By 8:41, Colonel Marr had ordered the two alert jets at Otis Air National Guard base, on Cape Cod, to battle stations.

Marr immediately passed the order down the chain of command, but it was immediately clear there was a problem.

Weapons Director: I don’t know where I’m scrambling these guys to. I need a direction, a destination.”

At 8:46, having conferred with General Arnold, Marr ordered the Otis planes into the air – to no avail.

Absent any detailed data, they were assigned merely to fly to military-controlled airspace off the Long Island coast. In the same minute, a hundred and fifty-three miles away, American 11 smashed into the North Tower of the World Trade Center.

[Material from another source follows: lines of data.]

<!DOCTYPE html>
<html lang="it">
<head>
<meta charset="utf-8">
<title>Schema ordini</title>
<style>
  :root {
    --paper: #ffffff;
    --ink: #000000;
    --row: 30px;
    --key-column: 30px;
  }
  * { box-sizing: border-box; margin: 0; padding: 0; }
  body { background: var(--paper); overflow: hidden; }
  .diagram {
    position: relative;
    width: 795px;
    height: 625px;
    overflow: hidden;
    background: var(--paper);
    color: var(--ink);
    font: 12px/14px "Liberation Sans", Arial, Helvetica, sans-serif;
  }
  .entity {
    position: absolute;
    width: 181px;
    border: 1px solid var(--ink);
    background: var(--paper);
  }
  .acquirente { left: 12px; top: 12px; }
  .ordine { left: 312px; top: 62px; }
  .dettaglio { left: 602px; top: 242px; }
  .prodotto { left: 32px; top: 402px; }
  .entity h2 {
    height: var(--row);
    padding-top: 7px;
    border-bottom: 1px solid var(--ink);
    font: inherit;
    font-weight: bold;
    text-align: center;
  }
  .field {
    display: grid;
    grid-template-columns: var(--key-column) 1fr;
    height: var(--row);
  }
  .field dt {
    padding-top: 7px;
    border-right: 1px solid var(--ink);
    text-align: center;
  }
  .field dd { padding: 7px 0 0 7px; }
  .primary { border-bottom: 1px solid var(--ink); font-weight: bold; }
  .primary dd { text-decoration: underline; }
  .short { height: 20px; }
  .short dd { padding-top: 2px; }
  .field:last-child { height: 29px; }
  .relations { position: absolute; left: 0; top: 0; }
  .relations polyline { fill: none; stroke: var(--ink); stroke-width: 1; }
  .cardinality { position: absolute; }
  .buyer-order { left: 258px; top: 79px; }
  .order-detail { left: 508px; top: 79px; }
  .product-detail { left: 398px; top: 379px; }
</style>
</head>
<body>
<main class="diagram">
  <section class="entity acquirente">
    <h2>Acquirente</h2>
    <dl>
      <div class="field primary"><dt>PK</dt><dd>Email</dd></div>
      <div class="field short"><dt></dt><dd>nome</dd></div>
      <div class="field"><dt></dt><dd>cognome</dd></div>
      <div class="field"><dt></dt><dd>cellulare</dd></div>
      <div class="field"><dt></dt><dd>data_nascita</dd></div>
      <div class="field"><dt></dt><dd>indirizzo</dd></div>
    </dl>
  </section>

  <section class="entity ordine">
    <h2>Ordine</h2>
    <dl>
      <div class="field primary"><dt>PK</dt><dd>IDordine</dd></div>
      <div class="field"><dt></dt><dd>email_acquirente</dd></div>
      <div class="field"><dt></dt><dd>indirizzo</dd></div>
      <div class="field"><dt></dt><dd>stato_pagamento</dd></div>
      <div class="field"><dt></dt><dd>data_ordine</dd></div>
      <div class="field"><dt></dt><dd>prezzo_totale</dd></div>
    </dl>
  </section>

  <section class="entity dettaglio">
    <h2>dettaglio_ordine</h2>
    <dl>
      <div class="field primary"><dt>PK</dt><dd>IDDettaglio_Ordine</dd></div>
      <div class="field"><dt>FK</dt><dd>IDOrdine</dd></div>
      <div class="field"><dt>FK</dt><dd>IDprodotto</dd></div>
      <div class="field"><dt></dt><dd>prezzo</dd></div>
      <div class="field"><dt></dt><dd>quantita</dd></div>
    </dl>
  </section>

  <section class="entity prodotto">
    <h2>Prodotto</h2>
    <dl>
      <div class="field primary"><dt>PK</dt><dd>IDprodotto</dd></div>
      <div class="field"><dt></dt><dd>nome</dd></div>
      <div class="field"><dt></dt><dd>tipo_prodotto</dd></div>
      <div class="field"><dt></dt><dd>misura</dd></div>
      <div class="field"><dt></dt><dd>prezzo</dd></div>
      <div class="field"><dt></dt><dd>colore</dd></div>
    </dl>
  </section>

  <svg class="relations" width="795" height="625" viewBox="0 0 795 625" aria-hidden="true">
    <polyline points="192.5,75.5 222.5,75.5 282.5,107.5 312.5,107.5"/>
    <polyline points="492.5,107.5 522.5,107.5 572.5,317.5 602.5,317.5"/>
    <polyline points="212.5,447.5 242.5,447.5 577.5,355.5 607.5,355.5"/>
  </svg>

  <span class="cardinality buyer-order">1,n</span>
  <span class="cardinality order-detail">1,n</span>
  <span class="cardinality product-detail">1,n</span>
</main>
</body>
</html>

The NEADS technicians, who had a TV set, saw the tower in flames. “Oh, God,” Sergeant Watson said quietly. “Oh my God…”A colleague at her side cried, “God save New York.”

 

Watch for Part 2 of IN THEIR OWN WORDS: INTHE TRUE STORY OF THE 9/11 BATTLE IN THE SKY to be published in coming days

 

 

 

 

          

Leave a comment

September 7, 2016 · 3:44 pm

Leave a Reply

Fill in your details below or click an icon to log in:

WordPress.com Logo

You are commenting using your WordPress.com account. Log Out / Change )

Twitter picture

You are commenting using your Twitter account. Log Out / Change )

Facebook photo

You are commenting using your Facebook account. Log Out / Change )

Google+ photo

You are commenting using your Google+ account. Log Out / Change )

Connecting to %s